**YOUR OBJECTIVE:**
Gather, from the data below, each line in which the word "wires" occurs.

**PROVIDED INFORMATION:**
[Start of section]

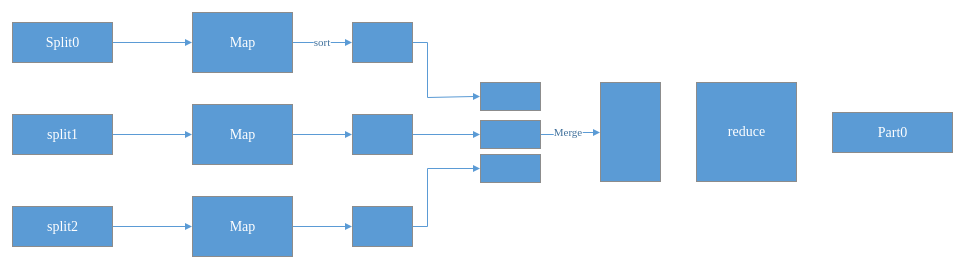
<!DOCTYPE html>
<html lang="en">
<head>
<meta charset="utf-8">
<title>MapReduce data flow</title>
<style>
:root { --node: #5b9bd5; --border: #8c8c8c; --line: #5b9bd5; --label: #41719c; --text: #fff; --paper: #fff; }
* { box-sizing: border-box; }
html, body { margin: 0; overflow: hidden; }
.diagram { position: relative; width: 965px; height: 269px; overflow: hidden; background: var(--paper); font-family: "Liberation Serif", "Times New Roman", serif; }
.connectors { position: absolute; inset: 0; display: block; }
.connectors .wires { fill: none; stroke: var(--line); stroke-width: 1; }
.connectors .heads { fill: var(--line); }
.node { position: absolute; display: flex; align-items: center; justify-content: center; background: var(--node); border: 1px solid var(--border); color: var(--text); font-size: 14px; line-height: 1; }
.split { left: 12px; width: 101px; height: 41px; }
.map { left: 192px; width: 101px; height: 61px; }
.sorted { left: 352px; width: 61px; height: 41px; }
.fetched { left: 480px; width: 61px; height: 29px; }
.merged { left: 600px; top: 82px; width: 61px; height: 100px; }
.reduce { left: 696px; top: 82px; width: 101px; height: 100px; }
.part { left: 832px; top: 112px; width: 121px; height: 41px; }
.edge-label { position: absolute; transform: translate(-50%, -50%); background: var(--paper); color: var(--label); font-size: 11px; line-height: 12px; }
</style>
</head>
<body>
<main class="diagram">
  <svg class="connectors" width="965" height="269" viewBox="0 0 965 269" aria-hidden="true">
    <defs><polygon id="head" points="0,0 -7,-3.5 -7,3.5"/></defs>
    <g class="wires">
      <path d="M113 42.5H186M113 134.5H186M113 226.5H186"/>
      <path d="M293 42.5H346M293 134.5H346M293 226.5H346"/>
      <path d="M413 42.5H427.5V97.5L474 96.5"/>
      <path d="M413 134.5H474"/>
      <path d="M413 226.5H427.5V168.5H474"/>
      <path d="M541 134.5H554M582 132.5H594"/>
    </g>
    <g class="heads">
      <use href="#head" x="192" y="42.5"/>
      <use href="#head" x="192" y="134.5"/>
      <use href="#head" x="192" y="226.5"/>
      <use href="#head" x="352" y="42.5"/>
      <use href="#head" x="352" y="134.5"/>
      <use href="#head" x="352" y="226.5"/>
      <use href="#head" x="480" y="96.5"/>
      <use href="#head" x="480" y="134.5"/>
      <use href="#head" x="480" y="168.5"/>
      <use href="#head" x="600" y="132.5"/>
    </g>
  </svg>

  <div class="node split" style="top:22px">Split0</div>
  <div class="node split" style="top:114px">split1</div>
  <div class="node split" style="top:206px">split2</div>

  <div class="node map" style="top:12px">Map</div>
  <div class="node map" style="top:104px">Map</div>
  <div class="node map" style="top:196px">Map</div>

  <div class="node sorted" style="top:22px"></div>
  <div class="node sorted" style="top:114px"></div>
  <div class="node sorted" style="top:206px"></div>

  <div class="node fetched" style="top:82px"></div>
  <div class="node fetched" style="top:120px"></div>
  <div class="node fetched" style="top:154px"></div>

  <div class="node merged"></div>
  <div class="node reduce">reduce</div>
  <div class="node part">Part0</div>

  <span class="edge-label" style="left:322px;top:42px">sort</span>
  <span class="edge-label" style="left:568px;top:132px">Merge</span>
</main>
</body>
</html>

[End of section]

**RESPONSE TO THIS EXERCISE:**
.connectors .wires { fill: none; stroke: var(--line); stroke-width: 1; }
    <g class="wires">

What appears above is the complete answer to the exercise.